This was a class in which I left thinking A) We have all really learned something here today and B) My, do I have so much more to learn. Certainly, one of the more challenging aspects of a children's class is facilitating meaningful dialogue so that these tender, rapidly expanding minds have the opportunity to meaningfully explore spiritual concepts. Of course, it is much simpler and easier to spoon-feed a pre-determined definition of 'courage' to the group, and then move on to art. Because let's face it--when one opens the floor to a 4-year-old, the risks of getting completely sidetracked on a playmobil tangent are greatly increased. But the chances of hearing some seriously thoughtful insights? Inevitable.
Today we learned and studied the quotation:
"Armed with the power of Thy name nothing can ever hurt me, and with Thy love in my heart all the world's afflictions can in no wise alarm me." Baha'u'llah
And before I knew it, a discussion on the word 'armed' found us grappling with such issues as guns and violence, policemen and bad guys. I muddled my way through an explanation of how people can protect their physical bodies with armor and weapons, but that Baha'u'llah's power is so much greater: He can protect our souls. Our bodies still may get hurt, but our souls can never be harmed if we call on the power of His name.

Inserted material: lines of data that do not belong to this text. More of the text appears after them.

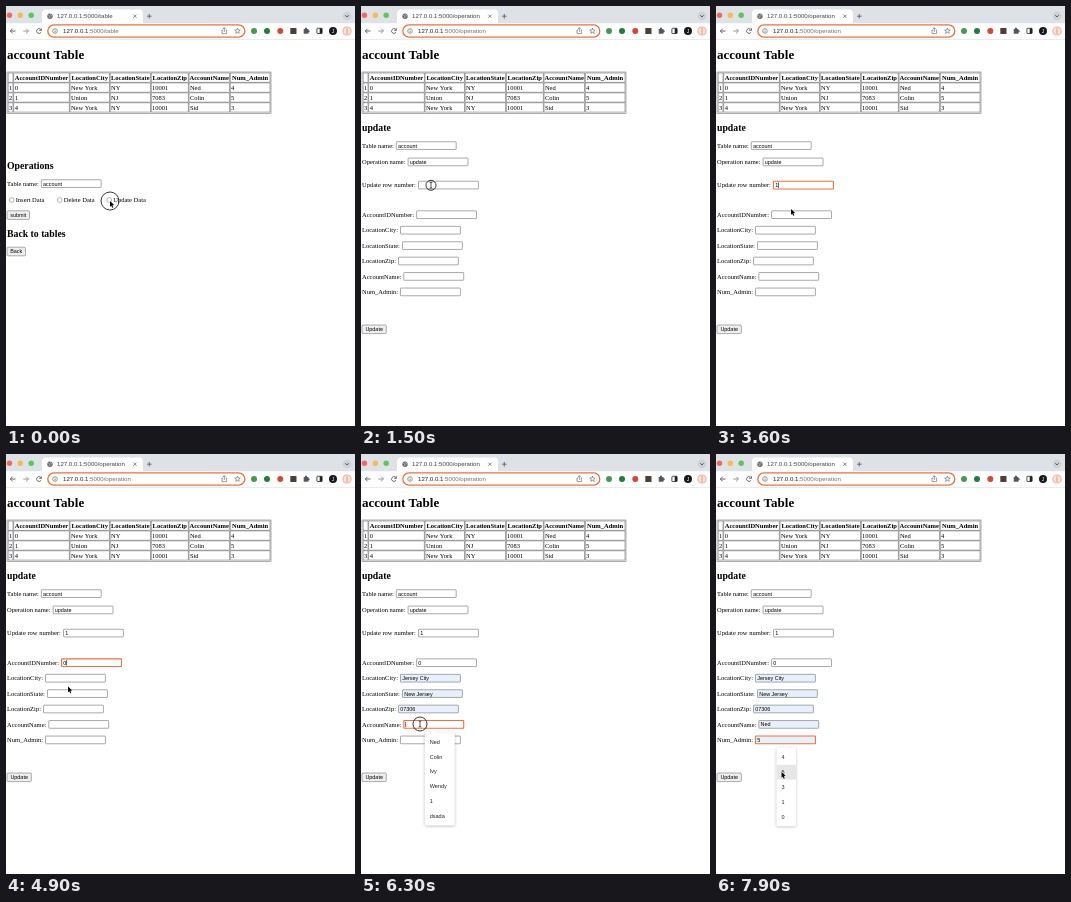
Write an HTML page with a canvas that moves like this. It is 349 px wide and 420 px high and loops after 8 s.

```html
<!DOCTYPE html>
<html lang="en">
<head>
<meta charset="utf-8">
<title>Table update form</title>
<style>
html, body { margin: 0; width: 349px; height: 420px; overflow: hidden; background: #fff; }
canvas { display: block; }
</style>
</head>
<body>
<canvas id="stage" width="349" height="420"></canvas>
<script>
const ctx = document.getElementById('stage').getContext('2d');
const LOOP = 8000;
const PAGE_SWITCH = 700;
const SANS = '"Liberation Sans", Arial, sans-serif';
const SERIF = '"Liberation Serif", "Times New Roman", serif';
const ACCENT = '#e8743f';
const FIELD_W = 60.5, FIELD_H = 8.5, ITEM_H = 14.85;

const columns = ['AccountIDNumber', 'LocationCity', 'LocationState', 'LocationZip', 'AccountName', 'Num_Admin'];
const edges = [1.7, 7.4, 63.6, 103.7, 144.8, 182.6, 223.8, 264.4];
const records = [
  ['0', 'New York', 'NY', '10001', 'Ned', '4'],
  ['1', 'Union', 'NJ', '7083', 'Colin', '5'],
  ['4', 'New York', 'NY', '10001', 'Sid', '3']
];

// y is the vertical centre of the input
const fields = {
  table: { label: 'Table name:', x: 35, y: 139.7 },
  operation: { label: 'Operation name:', x: 46.8, y: 156 },
  row: { label: 'Update row number:', x: 57.2, y: 179.2 },
  id: { label: 'AccountIDNumber:', x: 55.3, y: 208.8 },
  city: { label: 'LocationCity:', x: 39.2, y: 224.3 },
  state: { label: 'LocationState:', x: 41.2, y: 239.7 },
  zip: { label: 'LocationZip:', x: 37.2, y: 255.1 },
  name: { label: 'AccountName:', x: 42.5, y: 270.5 },
  admin: { label: 'Num_Admin:', x: 39.2, y: 286 }
};
const values = {
  table: { text: 'account', at: 0 },
  operation: { text: 'update', at: 0 },
  row: { text: '1', at: 3000 },
  id: { text: '0', at: 4500 },
  city: { text: 'Jersey City', at: 5550, filled: true },
  state: { text: 'New Jersey', at: 5550, filled: true },
  zip: { text: '07306', at: 5550, filled: true },
  name: { text: 'Ned', at: 6600, filled: true },
  admin: { text: '5', at: 7500, filled: true }
};
const focuses = [['row', 1600], ['id', 4100], ['city', 5100], ['name', 6200], ['admin', 7000]];
const popups = [
  { field: 'row', from: 1700, to: 3000, width: 20, items: ['1', '3', '4', '5', '2'] },
  { field: 'id', from: 4200, to: 4500, width: 20, items: ['0', '1', '4', '3', '5', '2'] },
  { field: 'city', from: 5200, to: 5700, width: 40, items: ['Jersey City', 'New York', 'Union'] },
  { field: 'name', from: 6250, to: 6700, width: 30, items: ['Ned', 'Colin', 'Ivy', 'Wendy', '1', 'dsada'] },
  { field: 'admin', from: 7100, to: LOOP, width: 19.5, items: ['4', '5', '3', '1', '0'] }
];
const clicks = [-200, 520, 1500, 4000, 5050, 6200, 6620, 6980];
const path = [
  [0, 104, 195], [150, 104, 195], [480, 17, 207], [1000, 17, 207], [1500, 70, 179.3],
  [3050, 70, 179.3], [3550, 75, 203], [3800, 75, 203], [4000, 68, 209], [4600, 68, 209],
  [4850, 62, 232.5], [4920, 62, 232.5], [5050, 60, 225], [5350, 60, 225], [5550, 61, 243],
  [5720, 61, 243], [6150, 59, 270], [6380, 59, 270], [6580, 70, 287], [6720, 70, 287],
  [6950, 65, 286], [7180, 65, 286], [7480, 65.5, 318], [LOOP, 65.5, 318]
];

function text(str, x, y, size, { color = '#000', family = SERIF, weight = '', align = 'left' } = {}) {
  ctx.font = `${weight} ${size}px ${family}`;
  ctx.fillStyle = color;
  ctx.textAlign = align;
  ctx.fillText(str, x, y);
  return ctx.measureText(str).width;
}
const heading = (str, y, size) => text(str, 1, y, size, { weight: 'bold' });
const body = (str, x, y) => text(str, x, y, 6.5);

function box(x, y, w, h, r, fill, stroke, line = 0.7) {
  ctx.beginPath();
  ctx.roundRect(x, y, w, h, r);
  paint(fill, stroke, line);
}
function disc(x, y, r, fill, stroke, line = 0.7) {
  ctx.beginPath();
  ctx.arc(x, y, r, 0, Math.PI * 2);
  paint(fill, stroke, line);
}
function paint(fill, stroke, line) {
  if (fill) { ctx.fillStyle = fill; ctx.fill(); }
  if (stroke) { ctx.strokeStyle = stroke; ctx.lineWidth = line; ctx.stroke(); }
}
function lines(color, width, ...polylines) {
  ctx.beginPath();
  for (const points of polylines) {
    points.forEach(([x, y], i) => i ? ctx.lineTo(x, y) : ctx.moveTo(x, y));
  }
  paint(null, color, width);
}

function drawBrowser(route) {
  const dark = '#55585c';
  ctx.fillStyle = '#dee1e6';
  ctx.fillRect(0, 0, 349, 17.5);
  disc(3.5, 9.3, 2.7, '#ee6a5f');
  disc(14.3, 9.3, 2.7, '#f5bd4f');
  disc(25.2, 9.3, 2.7, '#61c454');
  box(36, 3.5, 101, 20, 4, '#fff');
  ctx.fillStyle = '#fff';
  ctx.fillRect(0, 17.5, 349, 16);

  disc(44, 10.2, 2.7, '#666a6e');
  lines('#dfe1e4', 0.6, [[42.2, 9.2], [44, 10.4], [43.6, 12]], [[44.6, 8], [45, 9.6], [46.2, 10.2]]);
  text('127.0.0.1:5000/' + route, 51, 12.4, 6.1, { color: '#3c4043', family: SANS });
  lines(dark, 0.7, [[127.3, 8.6], [130.5, 11.8]], [[130.5, 8.6], [127.3, 11.8]]);
  lines(dark, 0.8, [[141, 10.2], [145.6, 10.2]], [[143.3, 7.9], [143.3, 12.5]]);
  disc(341, 10, 4.3, '#cdd0d5');
  lines('#3c4043', 0.8, [[339.3, 9.2], [341, 11], [342.7, 9.2]]);

  lines(dark, 0.9, [[9.5, 25], [4.3, 25]], [[6.7, 22.6], [4.3, 25], [6.7, 27.4]]);
  lines('#8b8e92', 0.9, [[17.3, 25], [22.5, 25]], [[20.1, 22.6], [22.5, 25], [20.1, 27.4]]);
  ctx.beginPath();
  ctx.arc(33, 25, 2.4, 0.5, 5.6);
  paint(null, dark, 0.9);
  lines(dark, 0.9, [[35.4, 22.3], [35.4, 24.4], [33.3, 24.4]]);

  box(41.8, 18.9, 197, 12.2, 6.1, '#fff', ACCENT, 1.3);
  disc(49, 25, 2.3, null, dark, 0.6);
  lines(dark, 0.7, [[49, 24.7], [49, 26.4]], [[49, 23.5], [49, 24.1]]);
  const hostWidth = text('127.0.0.1', 57, 27.2, 6.1, { color: '#202124', family: SANS });
  text(':5000/' + route, 57 + hostWidth, 27.2, 6.1, { color: '#6b6f73', family: SANS });

  lines(dark, 0.6, [[217, 24], [216, 24], [216, 27.6], [220.6, 27.6], [220.6, 24], [219.6, 24]],
    [[218.3, 26], [218.3, 21.8]], [[217, 23], [218.3, 21.7], [219.6, 23]]);
  const star = Array.from({ length: 11 }, (_, i) => {
    const r = i % 2 ? 1.3 : 2.9, a = i * Math.PI / 5 - Math.PI / 2;
    return [231.5 + r * Math.cos(a), 25 + r * Math.sin(a)];
  });
  lines(dark, 0.6, star);

  disc(248, 25, 3, '#4c9653');
  disc(261, 25, 3, '#257a3c');
  disc(274.3, 25, 3, '#cf4b36');
  box(284.3, 21.9, 6.2, 6.2, 0.5, '#4a4038');
  box(297.7, 23, 4.8, 4.8, 0.6, dark);
  disc(300, 22.7, 1.1, dark);
  disc(302.7, 25.3, 1.1, dark);
  box(310.9, 22.3, 5.2, 5.2, 0.5, '#fff', '#222', 0.8);
  ctx.fillStyle = '#222';
  ctx.fillRect(313.7, 22.3, 2.4, 5.2);
  disc(327, 25, 4, '#17191c');
  text('J', 327, 26.8, 5, { color: '#fff', family: SANS, align: 'center' });
  disc(341, 25, 4.1, '#fbe4da', '#e6805a', 0.6);
  for (const y of [23, 25, 27]) disc(341, y, 0.6, '#c4492b');

  ctx.fillStyle = '#dcdee1';
  ctx.fillRect(0, 33.2, 349, 0.6);
}

function drawTable() {
  heading('account Table', 53, 13);
  ctx.lineWidth = 0.6;
  ctx.strokeStyle = '#777';
  ctx.strokeRect(1, 66, 264, 41.3);
  [columns, ...records].forEach((cells, r) => {
    const y = 67 + r * 9.95, base = y + 7.2;
    [r || '', ...cells].forEach((cell, c) => {
      const left = edges[c] + 0.4, width = edges[c + 1] - edges[c] - 0.8;
      ctx.lineWidth = 0.55;
      ctx.strokeStyle = '#666';
      ctx.strokeRect(left, y, width, 9.2);
      if (r) body(cell, left + 0.9, base);
      else text(cell, left + width / 2, base, 6.5, { weight: 'bold', align: 'center' });
    });
  });
}

function drawInput(x, y, value, { focused, filled } = {}) {
  box(x + 0.3, y - FIELD_H / 2 + 0.3, FIELD_W - 0.6, FIELD_H - 0.8, 0.5,
    filled ? '#e8f0fe' : '#fff', focused ? ACCENT : '#858585', focused ? 1.1 : 0.7);
  return text(value, x + 2, y + 1.9, 5.45, { family: SANS });
}

function drawButton(label, y, width) {
  box(1, y, width, 8.6, 1, '#efefef', '#777', 0.6);
  text(label, 1 + width / 2, y + 6.2, 5.45, { family: SANS, align: 'center' });
}

function drawOperations(t) {
  heading('Operations', 163, 9.75);
  body('Table name:', 1, 179.7);
  drawInput(35, 177.7, 'account');
  [['Insert Data', 5.7], ['Delete Data', 53.7], ['Update Data', 103.2]].forEach(([label, x], i) => {
    const checked = i === 2 && t >= 100;
    disc(x, 194, 2.4, '#fff', checked ? ACCENT : '#858585', 0.6);
    if (checked) disc(x, 194, 1.4, ACCENT);
    body(label, x + 4, 196.3);
  });
  drawButton('submit', 204.8, 22.5);
  heading('Back to tables', 230.6, 9.75);
  drawButton('Back', 241.2, 18.5);
}

function drawForm(t) {
  heading('update', 125, 9.75);
  const [focusKey, focusTime] = focuses.filter(f => t >= f[1]).pop() || [];
  for (const [key, { label, x, y }] of Object.entries(fields)) {
    const value = values[key], set = t >= value.at, focused = key === focusKey;
    body(label, 1, y + 2);
    const width = drawInput(x, y, set ? value.text : '', { focused, filled: set && value.filled });
    const blinkOn = t - focusTime < 500 || t % 1000 >= 400;
    if (focused && blinkOn && !(set && value.filled)) {
      ctx.fillStyle = '#000';
      ctx.fillRect(x + 2 + width, y - 2.7, 0.6, 5.4);
    }
  }
  drawButton('Update', 319, 24.3);
}

function drawPopup(t, pointer) {
  const popup = popups.find(p => t >= p.from && t < p.to);
  if (!popup) return;
  const { x, y } = fields[popup.field];
  const middle = x + FIELD_W / 2, left = middle - 9, top = y + FIELD_H / 2 + 3.6;
  const height = 19 + ITEM_H * (popup.items.length - 1);
  ctx.save();
  ctx.shadowColor = 'rgba(0,0,0,.28)';
  ctx.shadowBlur = 3;
  ctx.shadowOffsetY = 0.6;
  box(left, top, popup.width, height, 1.2, '#fff');
  ctx.restore();
  ctx.beginPath();
  ctx.moveTo(middle - 2.5, top + 0.3);
  ctx.lineTo(middle, top - 2.2);
  ctx.lineTo(middle + 2.5, top + 0.3);
  paint('#fff');
  popup.items.forEach((item, i) => {
    const centre = top + 9.5 + i * ITEM_H;
    if (Math.abs(pointer.y - centre) < ITEM_H / 2 && pointer.x > left) {
      ctx.fillStyle = '#e6e6e6';
      ctx.fillRect(left, centre - ITEM_H / 2, popup.width, ITEM_H);
    }
    text(item, left + 5, centre + 1.9, 5.5, { color: '#222', family: SANS });
  });
}

function pointerAt(t) {
  const i = path.findIndex(p => p[0] > t);
  const [t0, x0, y0] = path[i - 1], [t1, x1, y1] = path[i];
  const k = (t - t0) / (t1 - t0), ease = k * k * (3 - 2 * k);
  return { x: x0 + (x1 - x0) * ease, y: y0 + (y1 - y0) * ease };
}

function drawPointer(t, { x, y }) {
  const age = t - clicks.filter(c => c <= t).pop();
  if (age < 300) disc(x, y, 5 + 4 * Math.min(1, age / 200), null, '#222', 0.9);

  const overInput = t >= PAGE_SWITCH && Object.values(fields).some(f =>
    x >= f.x && x <= f.x + FIELD_W && Math.abs(y - f.y) <= FIELD_H / 2);
  const covered = popups.some(p => t >= p.from && t < p.to && y > fields[p.field].y + 8);
  if (overInput && !covered) {
    lines('#111', 0.7, [[x, y - 2.7], [x, y + 2.7]],
      [[x - 1.4, y - 3.1], [x, y - 2.6], [x + 1.4, y - 3.1]],
      [[x - 1.4, y + 3.1], [x, y + 2.6], [x + 1.4, y + 3.1]]);
    return;
  }
  const arrow = [[0, 0], [0, 5.8], [1.3, 4.6], [2.2, 6.7], [3.2, 6.2], [2.3, 4.2], [4.1, 4.1]];
  ctx.beginPath();
  for (const [dx, dy] of arrow) ctx.lineTo(x + dx, y + dy);
  ctx.closePath();
  paint('#000', '#fff', 0.9);
  ctx.fill();
}

function render() {
  const t = performance.now() % LOOP;
  const pointer = pointerAt(t);
  const onForm = t >= PAGE_SWITCH;
  ctx.fillStyle = '#fff';
  ctx.fillRect(0, 0, 349, 420);
  drawBrowser(onForm ? 'operation' : 'table');
  drawTable();
  if (onForm) drawForm(t);
  else drawOperations(t);
  drawPopup(t, pointer);
  drawPointer(t, pointer);
  requestAnimationFrame(render);
}
render();
</script>
</body>
</html>
```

We do this through prayer and trusting in Him. And when we trust that Baha'u'llah will keep us safe and go ahead and do something that is scary, we are practicing courage.
The children talked about how policemen have special training to safely handle guns and that sometimes it can be necessary to protect people. I acknowledged that violence can be necessary sometimes and has been an acceptable form of problem-solving in the past, but that Baha'u'llah is now challenging us to solve our problems with peace and unity. Baha'u'llah assures us that if we arm ourselves with virtues, we can bring peace to the world. (I must admit, I didn't even come close to being this coherent in the moment.)
They had a LOT to say about this issue and it left me realizing I need to read up on the intersection of children (especially boys) and play and violence. And first and foremost, what Baha'u'llah has to say about it. Please, please, please, send me your comments, book recommendations, insights into this area.
As for the actual class, the children spelled the name of Baha'u'llah out with cloth letters, taking turns and matching them to this picture:
I didn't help them with this at all, and it was neat to see their process and self-correction.
During art, they traced the entire quotation themselves, which I had printed in outline form. They then got an envelope with all the letters in 'Baha'u'llah' and had to glue them in the proper order. I was blown away by their hard work and concentration during what amounted to a very long project. Even the younger ones did remarkably well and were SO proud of themselves for completing it. I guess the elementary school teacher in me just can't resist the literacy lessons...